*GIVEN DATA*.
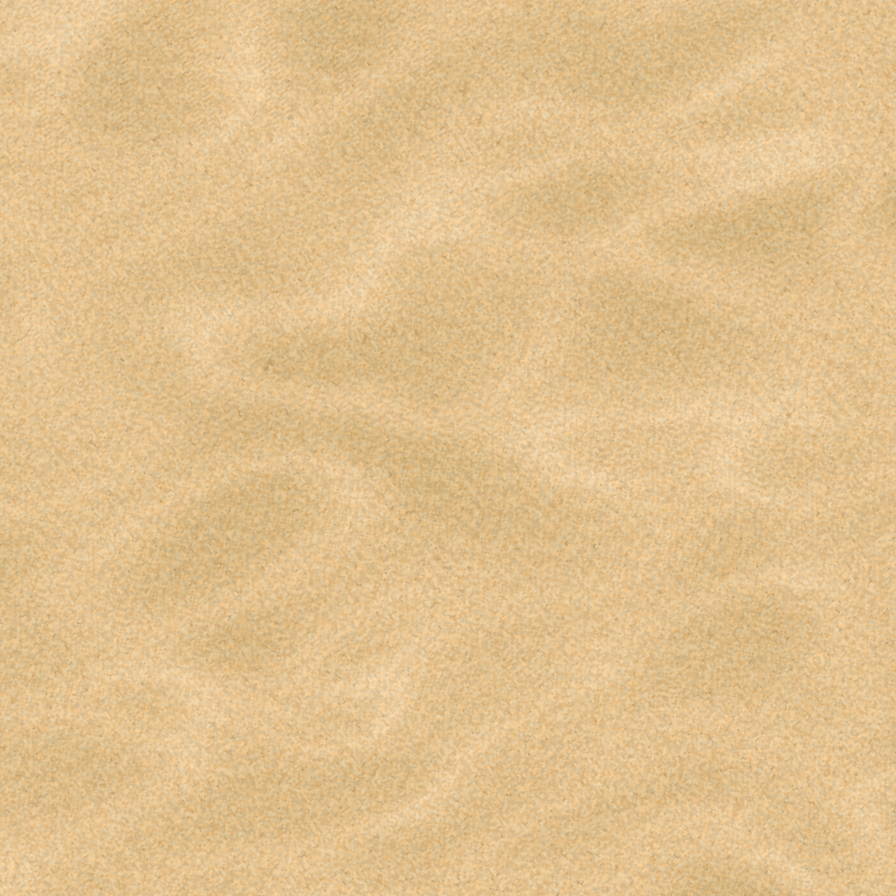
A Shadertoy shader for this texture:

```glsl
// Wind-blown sand: soft dune hollows bounded by pale, slightly rising crests.
// The zero lines of a warped gradient noise form the crests, the areas between
// them the shaded hollows; fine value noise adds the grains.

const vec3 LIT_SAND    = vec3(0.900, 0.769, 0.573);
const vec3 HOLLOW_SAND = vec3(0.850, 0.724, 0.518);
const vec3 CREST_SAND  = vec3(0.932, 0.815, 0.640);
const vec3 WARM_TINT   = vec3(0.040, -0.026, -0.085);

float hash(vec2 p) {
    return fract(sin(dot(p, vec2(127.1, 311.7))) * 43758.5453);
}

// Dot product of a random unit gradient with the offset from its lattice point
float slope(vec2 cell, vec2 offset) {
    float angle = 6.2832 * hash(cell);
    return dot(vec2(cos(angle), sin(angle)), offset);
}

float gradientNoise(vec2 p) {
    vec2 i = floor(p), f = fract(p);
    vec2 u = f * f * f * (f * (f * 6.0 - 15.0) + 10.0);
    vec2 e = vec2(1.0, 0.0);
    float low  = mix(slope(i, f), slope(i + e.xy, f - e.xy), u.x);
    float high = mix(slope(i + e.yx, f - e.yx), slope(i + e.xx, f - e.xx), u.x);
    return mix(low, high, u.y);
}

float valueNoise(vec2 p) {
    vec2 i = floor(p), f = fract(p);
    vec2 u = f * f * (3.0 - 2.0 * f);
    vec2 e = vec2(1.0, 0.0);
    return mix(mix(hash(i), hash(i + e.xy), u.x),
               mix(hash(i + e.yx), hash(i + e.xx), u.x), u.y);
}

vec2 rotate(vec2 p, float angle) {
    float c = cos(angle), s = sin(angle);
    return vec2(c * p.x + s * p.y, c * p.y - s * p.x);
}

// Signed dune field, zero along the crests
float duneField(vec2 uv) {
    vec2 p = rotate(uv, 0.22) * vec2(3.9, 8.2);
    vec2 warp = vec2(gradientNoise(p * 0.6 + 17.3), gradientNoise(p * 0.6 + 41.9));
    p += 0.6 * warp;
    return gradientNoise(p + 5.2) + 0.14 * gradientNoise(p * 2.1 + 63.7);
}

// Crest glow that falls off faster on its sheltered side
float crestGlow(float field) {
    float spread = field > 0.0 ? 0.0035 : 0.0160;
    return exp(-field * field / spread);
}

vec3 duneColor(vec2 uv) {
    float field = duneField(uv);
    float depth = 0.80 + 0.9 * gradientNoise(uv * 4.1 + 29.4);
    float hollow = smoothstep(0.0, 0.42, abs(field)) * clamp(depth, 0.35, 1.1);
    float strength = smoothstep(-0.08, 0.40, gradientNoise(uv * vec2(5.3, 6.7) + 83.1));
    vec3 color = mix(LIT_SAND, HOLLOW_SAND, hollow);
    return mix(color, CREST_SAND, 0.75 * strength * crestGlow(field));
}

// Brightness and tint of the grains, with sparse dark specks
vec3 grainColor(vec2 uv) {
    float fine  = valueNoise(rotate(uv, 0.6) * 390.0) - 0.5;
    float mid   = valueNoise(rotate(uv, -0.4) * 290.0 + 91.0) - 0.5;
    float tint  = valueNoise(rotate(uv, 1.1) * 310.0 + 37.0) - 0.5;
    float speck = smoothstep(0.80, 0.96, valueNoise(rotate(uv, 0.9) * 300.0 + 153.0));
    return vec3(0.105 * fine + 0.045 * mid - 0.075 * speck) + WARM_TINT * tint;
}

void mainImage(out vec4 fragColor, in vec2 fragCoord) {
    vec2 uv = fragCoord / iResolution.y;
    fragColor = vec4(duneColor(uv) + grainColor(uv), 1.0);
}
```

*EXERCISE REQUIREMENTS*.
Every line of the material must be reproduced verbatim; the pictures are to be omitted.

*TASK ANSWER*.
A Shadertoy shader for this texture:

```glsl
// Wind-blown sand: soft dune hollows bounded by pale, slightly rising crests.
// The zero lines of a warped gradient noise form the crests, the areas between
// them the shaded hollows; fine value noise adds the grains.

const vec3 LIT_SAND    = vec3(0.900, 0.769, 0.573);
const vec3 HOLLOW_SAND = vec3(0.850, 0.724, 0.518);
const vec3 CREST_SAND  = vec3(0.932, 0.815, 0.640);
const vec3 WARM_TINT   = vec3(0.040, -0.026, -0.085);

float hash(vec2 p) {
    return fract(sin(dot(p, vec2(127.1, 311.7))) * 43758.5453);
}

// Dot product of a random unit gradient with the offset from its lattice point
float slope(vec2 cell, vec2 offset) {
    float angle = 6.2832 * hash(cell);
    return dot(vec2(cos(angle), sin(angle)), offset);
}

float gradientNoise(vec2 p) {
    vec2 i = floor(p), f = fract(p);
    vec2 u = f * f * f * (f * (f * 6.0 - 15.0) + 10.0);
    vec2 e = vec2(1.0, 0.0);
    float low  = mix(slope(i, f), slope(i + e.xy, f - e.xy), u.x);
    float high = mix(slope(i + e.yx, f - e.yx), slope(i + e.xx, f - e.xx), u.x);
    return mix(low, high, u.y);
}

float valueNoise(vec2 p) {
    vec2 i = floor(p), f = fract(p);
    vec2 u = f * f * (3.0 - 2.0 * f);
    vec2 e = vec2(1.0, 0.0);
    return mix(mix(hash(i), hash(i + e.xy), u.x),
               mix(hash(i + e.yx), hash(i + e.xx), u.x), u.y);
}

vec2 rotate(vec2 p, float angle) {
    float c = cos(angle), s = sin(angle);
    return vec2(c * p.x + s * p.y, c * p.y - s * p.x);
}

// Signed dune field, zero along the crests
float duneField(vec2 uv) {
    vec2 p = rotate(uv, 0.22) * vec2(3.9, 8.2);
    vec2 warp = vec2(gradientNoise(p * 0.6 + 17.3), gradientNoise(p * 0.6 + 41.9));
    p += 0.6 * warp;
    return gradientNoise(p + 5.2) + 0.14 * gradientNoise(p * 2.1 + 63.7);
}

// Crest glow that falls off faster on its sheltered side
float crestGlow(float field) {
    float spread = field > 0.0 ? 0.0035 : 0.0160;
    return exp(-field * field / spread);
}

vec3 duneColor(vec2 uv) {
    float field = duneField(uv);
    float depth = 0.80 + 0.9 * gradientNoise(uv * 4.1 + 29.4);
    float hollow = smoothstep(0.0, 0.42, abs(field)) * clamp(depth, 0.35, 1.1);
    float strength = smoothstep(-0.08, 0.40, gradientNoise(uv * vec2(5.3, 6.7) + 83.1));
    vec3 color = mix(LIT_SAND, HOLLOW_SAND, hollow);
    return mix(color, CREST_SAND, 0.75 * strength * crestGlow(field));
}

// Brightness and tint of the grains, with sparse dark specks
vec3 grainColor(vec2 uv) {
    float fine  = valueNoise(rotate(uv, 0.6) * 390.0) - 0.5;
    float mid   = valueNoise(rotate(uv, -0.4) * 290.0 + 91.0) - 0.5;
    float tint  = valueNoise(rotate(uv, 1.1) * 310.0 + 37.0) - 0.5;
    float speck = smoothstep(0.80, 0.96, valueNoise(rotate(uv, 0.9) * 300.0 + 153.0));
    return vec3(0.105 * fine + 0.045 * mid - 0.075 * speck) + WARM_TINT * tint;
}

void mainImage(out vec4 fragColor, in vec2 fragCoord) {
    vec2 uv = fragCoord / iResolution.y;
    fragColor = vec4(duneColor(uv) + grainColor(uv), 1.0);
}
```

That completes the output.